LAS VEGAS – A disgruntled casino employee accused of shooting two executives at a company picnic in Las Vegas planned an escape and spent days on the run before a sheriff's deputy happened upon him sleeping in a car Thursday near a small Texas Panhandle town, authorities said.
A deputy on routine patrol checked the license plate of a car parked at a highway rest stop not far from the New Mexico state line and found it was stolen from Utah. When confronted by Oldham County deputies, Anthony J. Wrobel initially reached for a 9mm handgun but then surrendered without incident, authorities said.
Police did not provide details about Wrobel's issues at work and were trying to find out where he was going. But officials said police found a note at the casino dealer's home "that talked about his displeasure with The Venetian and management at the corporation."
"This awful crime occurred because of a disgruntled employee who decided to take out his anger by using violence," Las Vegas police Capt. Robert Plummer told reporters.
Authorities say Wrobel, 42, planned Sunday's attack, leaving a second getaway vehicle in a parking structure at the busy Las Vegas airport three days before shooting the executives at close range while they sat at a table at a nearby park, Plummer said. Mia Banks was killed, and Hector Rodriguez was critically wounded.
Wrobel fled in his distinctive black and purple Dodge Charger, which police quickly found parked at the airport. He drove in the second car north some 170 miles (275 kilometers) to Cedar City, Utah, where he stole a Utah license plate from another vehicle, according to a brief chronology that Plummer provided.
He was arrested hundreds of miles away in Texas, where deputies found two high-capacity magazines in his vehicle. Police said they don't believe he had help in his escape.
Wrobel was being held in Texas pending his transfer to Nevada to face charges of murder, attempted murder and armed battery. He also was named in a federal complaint Tuesday as a fugitive from justice.
Investigators have said they believe the victims were targeted but have not said why.
Las Vegas Sands Corp., which operates The Venetian, said Banks was vice president of casino operations and Rodriguez was executive director of table games.
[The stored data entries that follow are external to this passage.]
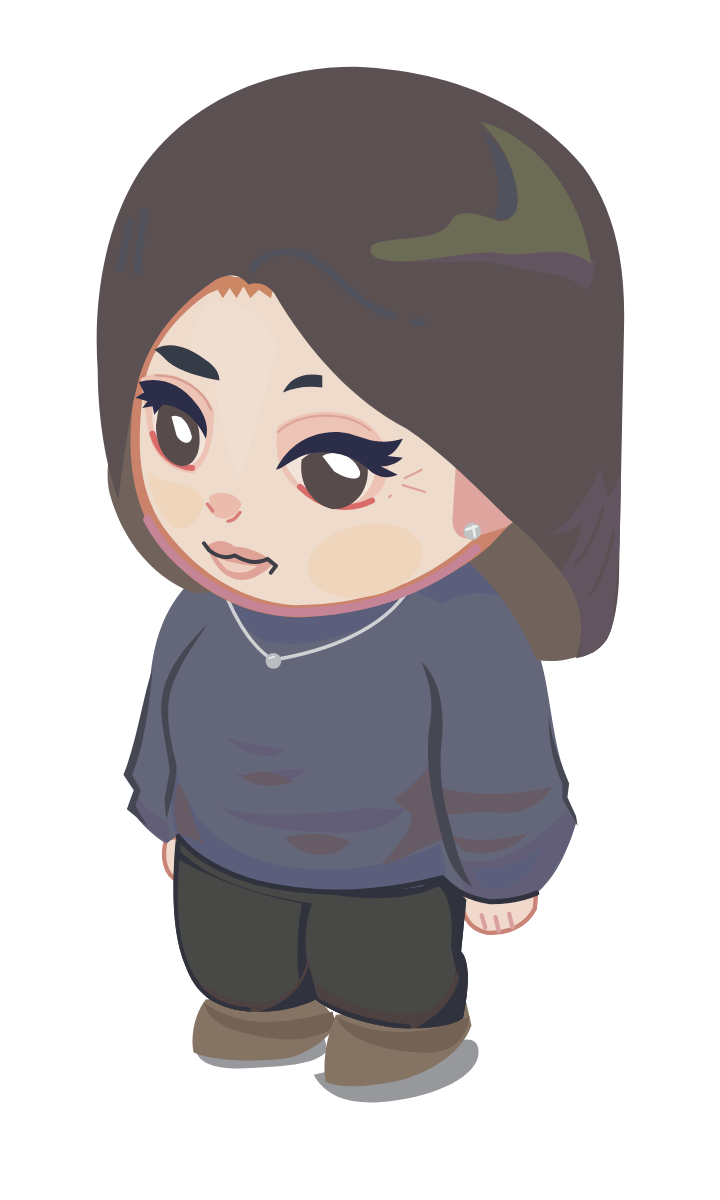
<!DOCTYPE html>
<html lang="en">
<head>
<meta charset="utf-8">
<title>Chibi figure in a blue sweater</title>
<style>
:root{
  --paper:#fff; --hair:#5b5152; --hair-inner:#71635b; --hair-plum:#62555f; --hair-slate:#50525d; --hair-olive:#6c6c56;
  --skin:#eedbcb; --skin-light:#f0dfd0; --skin-warm:#f0d5bd; --blush:#ecc3b4; --ear:#dea59f; --jaw:#c58597; --jaw-warm:#cb846b;
  --ink:#2c2d48; --brow:#363c47; --iris:#574b4c; --red:#d96c69; --lip:#e0a397;
  --knit:#64677a; --knit-blue:#5b5f7c; --knit-violet:#635e78; --knit-brown:#675b66; --fold:#454753;
  --trouser:#484847; --trouser-edge:#30333d; --trouser-warm:#4d4141; --shoe:#857464; --shoe-dark:#746355; --shadow:#96989c; --silver:#cfd1d3;
}
html,body{margin:0;background:var(--paper);overflow:hidden}
.artboard{display:block;width:720px;height:1200px}
.line{fill:none;stroke-linecap:round;stroke-linejoin:round}
</style>
</head>
<body>
<svg class="artboard" viewBox="0 0 420 700" role="img" aria-label="Chibi figure with long dark hair, a blue sweater, dark trousers and brown shoes">
<defs>
  <clipPath id="face-clip"><path d="M128 160C104 176 84 200 80 224C75 262 78 288 92 312C108 337 138 357 172 358C220 358 262 338 284 316L300 304L262 266L160 165Z"/></clipPath>
  <clipPath id="sweater-clip"><path id="sweater" d="M113 337C98 352 91 368 88 392C85 420 79 440 74 452L79 462L76 471C82 481 90 488 97 492L104 487C112 498 125 507 146 514C176 522 215 522 246 517L258 511C264 517 270 522 277 524C290 527 304 524 313 521C324 512 331 497 336 480L329 465L331 456C325 440 323 425 320 407C315 372 301 338 270 322Z"/></clipPath>
  <clipPath id="trouser-clip"><path id="trousers" d="M103 484C100 515 100 544 108 563C114 579 124 588 145 590C160 591 174 588 184 583C196 592 216 599 238 600C254 600 264 598 270 594C274 575 274 560 269 555L272 525L258 510Z"/></clipPath>
  <clipPath id="hair-clip"><path id="hair-front" d="M57 216C54 173 62 133 79 104C104 63 153 39 207 39C262 41 310 61 340 97C359 123 365 154 364 192L361 340C360 357 357 368 354 373C349 380 344 382 336 384C342 366 339 350 329 336C318 322 308 311 296 302C274 280 255 262 237 250C207 234 181 207 160 171C156 166 151 164 145 166C139 159 133 160 126 163C105 177 86 198 80 225C74 248 72 270 69 291C62 273 57 244 57 216Z"/></clipPath>
</defs>

<g id="ground-shadow" fill="var(--shadow)">
  <path d="M114 612C116 622 130 624 146 623C168 622 184 621 191 613L188 600Z"/>
  <path d="M183 627C190 640 204 644 221 643C250 641 276 630 279 616C280 608 276 605 268 607Z"/>
</g>

<g id="shoes">
  <path fill="var(--shoe)" d="M120 583C113 592 111 606 113 614C124 619 150 620 169 617C180 614 192 606 197 596L184 580Z"/>
  <path fill="var(--shoe-dark)" d="M119 585C140 600 165 598 194 590L196 599C181 608 165 608 145 603C130 600 121 594 119 585Z"/>
  <path fill="var(--shoe)" d="M196 592C190 605 188 622 190 631C198 635 215 634 230 631C252 626 270 613 275 598L272 585Z"/>
  <path fill="var(--shoe-dark)" d="M196 593C220 606 250 604 274 593C271 609 262 614 249 614C225 614 202 607 196 593Z"/>
</g>

<g id="hands" stroke="#c98377" stroke-width="2.5" stroke-linejoin="round">
  <path fill="#f0d8ca" d="M97 489C94 500 96 510 104 514L105 488Z"/>
  <path fill="#f0d8ca" d="M271 520C267 533 274 542 284 544C296 545 307 540 312 530L313 518Z"/>
  <path class="line" stroke="#d9a0a0" d="M283 541L281 534M291 543L289 535M299 541L297 533"/>
</g>

<g id="trouser-legs">
  <use href="#trousers" fill="var(--trouser)"/>
  <g clip-path="url(#trouser-clip)">
    <path fill="var(--trouser-edge)" d="M102 494C122 514 150 522 182 527C175 545 179 566 184 582C198 588 222 596 240 598L240 602L180 592C174 580 171 558 176 527C148 522 120 511 102 500Z"/>
    <path fill="var(--trouser-edge)" d="M180 519C210 526 237 526 256 517C262 522 265 537 263 552L266 566C264 580 259 590 248 596L276 600V505H180Z"/>
    <path fill="var(--trouser-warm)" d="M111 568C123 581 140 586 158 584C171 580 177 570 180 559L185 584L145 593C125 592 114 582 111 568ZM185 574C204 588 228 594 248 590C258 586 263 577 267 566L270 587L244 601C218 600 193 592 185 583Z"/>
    <path fill="var(--trouser-edge)" d="M151 590C166 586 177 576 180 563L186 584C174 590 160 592 151 590ZM242 600C257 592 266 582 269 566L276 568V602Z"/>
    <path class="line" stroke="var(--trouser-edge)" stroke-width="3" d="M104 492C101 520 101 545 109 564C116 580 126 588 145 589M184 583C198 591 215 597 238 599"/>
  </g>
</g>

<g id="sweater-group">
  <use href="#sweater" fill="var(--knit)"/>
  <g clip-path="url(#sweater-clip)">
    <path fill="var(--knit-blue)" d="M132 350C142 367 150 374 160 375C188 378 222 366 242 345L258 352C276 342 294 345 304 358L290 318H130Z"/>
    <path fill="var(--knit-blue)" d="M103 450C109 478 132 499 164 505C197 511 230 505 257 492L261 514C220 526 160 524 130 508L103 488C99 474 99 461 103 450Z"/>
    <path fill="var(--knit-violet)" d="M132 430C143 434 153 435 166 437L160 441C149 441 141 439 132 430ZM136 451C151 454 165 447 179 449C172 455 162 459 150 458ZM127 470C149 478 175 475 204 473C219 469 226 475 238 470C230 482 213 486 196 486C168 484 147 485 127 470Z"/>
    <path fill="var(--knit-brown)" d="M141 453C151 448 161 450 171 456C163 459 149 460 141 453ZM166 489C178 485 194 486 204 491C197 501 178 502 166 489ZM229 466C240 461 246 451 253 445C253 460 255 476 259 490C246 493 235 502 222 505C231 494 240 487 240 475ZM104 456C112 470 113 482 119 492L104 486C101 476 101 465 104 456Z"/>
    <path fill="var(--knit-brown)" d="M254 459C270 463 292 466 322 459C316 470 304 475 290 474C277 472 269 476 259 475ZM259 485C272 492 288 491 308 486C298 497 283 500 270 496Z"/>
    <path fill="var(--knit-violet)" d="M262 499C282 509 307 498 330 473L338 482L313 524L275 527ZM80 462C84 473 92 477 98 479L99 493L76 476Z"/>
    <path fill="var(--knit-blue)" d="M276 507C290 508 306 503 317 493C314 505 302 518 289 519C281 518 277 514 276 507Z"/>
  </g>
  <g fill="var(--fold)">
    <path d="M121 364C105 380 95 394 94 412C94 425 98 438 99 450L96 466L97 478C100 467 103 456 103 446C98 427 95 409 103 394C107 384 114 375 121 364Z"/>
    <path d="M246 386C256 396 259 411 258 429C256 444 257 457 260 472C265 488 266 501 276 518C265 511 260 500 256 481C250 459 248 437 251 421C253 405 250 398 246 386Z"/>
    <path d="M320 417C322 433 327 445 332 457L331 465L336 476L337 482L328 466L328 457C322 444 320 430 320 417ZM89 390C87 415 83 438 77 452L82 461L79 470L86 482L74 472L78 461L72 452C80 432 83 408 89 390Z"/>
  </g>
  <path class="line" stroke="var(--trouser-edge)" stroke-width="3" d="M104 488C114 501 132 510 150 515C183 523 220 522 258 512C266 520 273 524 286 526C298 526 306 524 313 521"/>
  <g id="necklace">
    <path class="line" stroke="var(--silver)" stroke-width="2" d="M133 350C140 366 148 378 159 385C190 380 223 368 239 343"/>
    <circle cx="159.500" cy="385.500" r="4.600" fill="#b9bcc0"/>
    <path class="line" stroke="#e8e9ea" stroke-width="1" d="M157 384L160 383"/>
  </g>
</g>

<g id="head">
  <path id="hair-back" fill="var(--hair-inner)" d="M78 225C66 250 60 272 64 288C72 317 90 337 113 346L130 345L98 306ZM270 325C288 340 303 361 313 385C324 387 337 384 344 380V345L302 297Z"/>
  <path id="face-edge" fill="var(--jaw-warm)" d="M128 160C104 176 82 200 79 224C73 262 76 290 91 314C108 340 138 359 172 360C220 360 263 338 286 318L299 304L262 266L160 165Z"/>
  <path id="jawline" class="line" stroke="var(--jaw)" stroke-width="5" d="M86 303C101 332 136 355 169 357C213 358 250 344 278 320"/>
  <path id="face-skin" fill="var(--skin)" d="M128 167C105 181 88 201 84 225C79 261 81 286 95 307C112 331 139 351 172 353C217 353 250 338 278 313L291 300L262 266L160 168Z"/>
  <g clip-path="url(#face-clip)">
    <path fill="var(--skin-light)" d="M121 177C139 174 154 182 162 204C154 226 149 255 139 278C132 260 126 236 126 221C111 213 105 201 121 177Z"/>
    <ellipse cx="213" cy="327" rx="34" ry="21" fill="var(--skin-warm)" transform="rotate(-12 213 327)"/>
    <path fill="var(--skin-warm)" d="M86 275C97 284 115 280 119 292C117 306 107 311 100 307C92 298 87 287 86 275Z"/>
    <path id="ear" fill="var(--ear)" d="M266 270L264 302C263 311 270 317 278 313L300 306V296Z"/>
    <path fill="#cc8765" d="M120 172L129 161L147 163L160 166L158 174L151 169L146 174L142 167L138 174L134 168L130 174L127 169Z"/>
  </g>
  <g id="earring"><circle cx="275.500" cy="310" r="5" fill="#bfc3c4"/><path class="line" stroke="#eef0f0" stroke-width="1.500" d="M272 309L278 307M276 307L277 313"/></g>

  <g id="brows" fill="var(--brow)">
    <path d="M90 204C99 198 111 203 120 210C126 214 128 218 128 222C118 220 105 217 98 211C95 208 93 206 90 204Z"/>
    <path d="M165 229C169 221 176 217 188 219L188 226C179 225 172 226 165 229Z"/>
  </g>

  <g id="eye-left">
    <path fill="var(--blush)" d="M82 221C96 213 117 222 125 240C124 255 124 266 113 276C99 276 88 265 86 249Z"/>
    <path fill="#f2e4da" d="M89 234C102 229 114 237 120 250C121 261 117 269 109 273C98 271 90 258 89 246Z"/>
    <path class="line" stroke="var(--red)" stroke-width="3.500" d="M89 253C92 264 101 272 112 273"/>
    <path fill="var(--iris)" d="M93 235C105 231 114 238 116 251C118 264 113 272 106 272C96 270 91 260 91 248Z"/>
    <path fill="#fff" d="M100 243C105 241 110 246 112 255C111 260 106 259 103 254Z"/>
    <path fill="var(--ink)" d="M81 223C93 219 106 224 114 235C120 242 122 250 120 256C116 246 107 237 95 236L90 242L89 237L83 238L86 234L79 232L84 229Z"/>
    <path class="line" stroke="#d99d91" stroke-width="1.300" d="M91 219C107 219 119 228 123 239"/>
  </g>

  <g id="eye-right">
    <path fill="var(--blush)" d="M162 249C175 239 197 237 213 246C226 256 229 268 224 283C216 298 195 299 180 289C166 282 159 270 162 249Z"/>
    <path fill="#f2e4da" d="M166 270C176 258 205 255 219 266C221 281 212 294 199 296C185 294 174 285 166 270Z"/>
    <path class="line" stroke="var(--red)" stroke-width="3.500" d="M175 284C187 296 203 299 217 292"/>
    <path fill="var(--iris)" d="M176 268C187 258 206 259 214 269C217 284 208 297 194 297C181 294 174 281 176 268Z"/>
    <path fill="#fff" d="M188 266C195 262 206 265 210 275C211 281 203 280 195 275Z"/>
    <path fill="var(--ink)" d="M161 274C169 257 187 249 204 253C214 256 221 260 235 256C232 262 229 265 226 266L235 267C231 271 226 272 222 272L232 277C225 280 219 278 214 273C202 262 183 262 174 267C168 270 165 273 161 274Z"/>
    <path class="line" stroke="#dda498" stroke-width="1.300" d="M162 252C176 240 201 239 216 251M236 279L246 274M235 283L248 287M228 289L227 290"/>
  </g>

  <g id="nose">
    <path fill="#ebbcac" d="M122 290C128 285 138 288 141 294C138 302 130 306 123 299Z"/>
    <path class="line" stroke="#d97f78" stroke-width="2" d="M121 294L124 298M133 304C137 304 138 301 140 299"/>
  </g>
  <g id="mouth">
    <path fill="var(--lip)" d="M120 319C126 314 132 315 137 319C145 319 153 323 160 328C154 335 144 341 135 337C127 334 124 326 120 319Z"/>
    <path fill="#efd0c0" d="M126 325C134 328 142 330 150 330C145 335 138 335 132 332Z"/>
    <path class="line" stroke="#3d3e48" stroke-width="2.300" d="M119 317L122 321C127 325 132 326 137 324C144 328 151 329 156 326L161 330L158 334"/>
  </g>

  <use href="#hair-front" fill="var(--hair)"/>
  <g id="hair-shine" clip-path="url(#hair-clip)">
    <path fill="var(--hair-plum)" d="M216 146C240 150 268 137 299 143C322 143 336 142 347 153C346 162 345 167 342 169C328 157 314 160 300 156C277 147 244 160 216 146Z"/>
    <path fill="var(--hair-olive)" d="M280 71C310 78 339 111 345 154C329 141 312 150 293 148C275 144 240 157 221 151C216 149 215 146 217 143C229 137 253 142 262 131C267 120 278 125 291 129C298 129 301 125 302 117C301 100 294 84 280 71Z"/>
    <path fill="var(--hair-slate)" d="M281 76C296 88 305 111 301 123C298 129 292 129 288 126C294 112 290 94 281 76Z"/>
    <path class="line" stroke="var(--hair-slate)" stroke-width="4" d="M147 157C157 143 174 144 189 156C203 167 211 179 229 184M242 188H246M70 156L76 129M80 158L84 124"/>
    <path fill="var(--hair-plum)" d="M350 273C343 291 333 304 321 312C331 312 336 307 340 304C337 318 332 327 326 334C336 346 340 360 338 384L356 377L366 270L355 290Z"/>
    <path class="line" stroke="var(--hair)" stroke-width="2" d="M352 296C348 312 342 322 336 329M358 310C354 330 349 340 345 346"/>
  </g>
</g>
</svg>
</body>
</html>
Both worked at the resort since it opened in 1999.
Wrobel, who worked at the casino for 14 years, has been fired, Sands spokesman Ron Reese said.
The company had offered a $50,000 reward for information about Wrobel's whereabouts and will now donate the money to the National Law Enforcement Officers Memorial Fund, Reese said.
Associated Press writer David Warren in Dallas contributed to this report.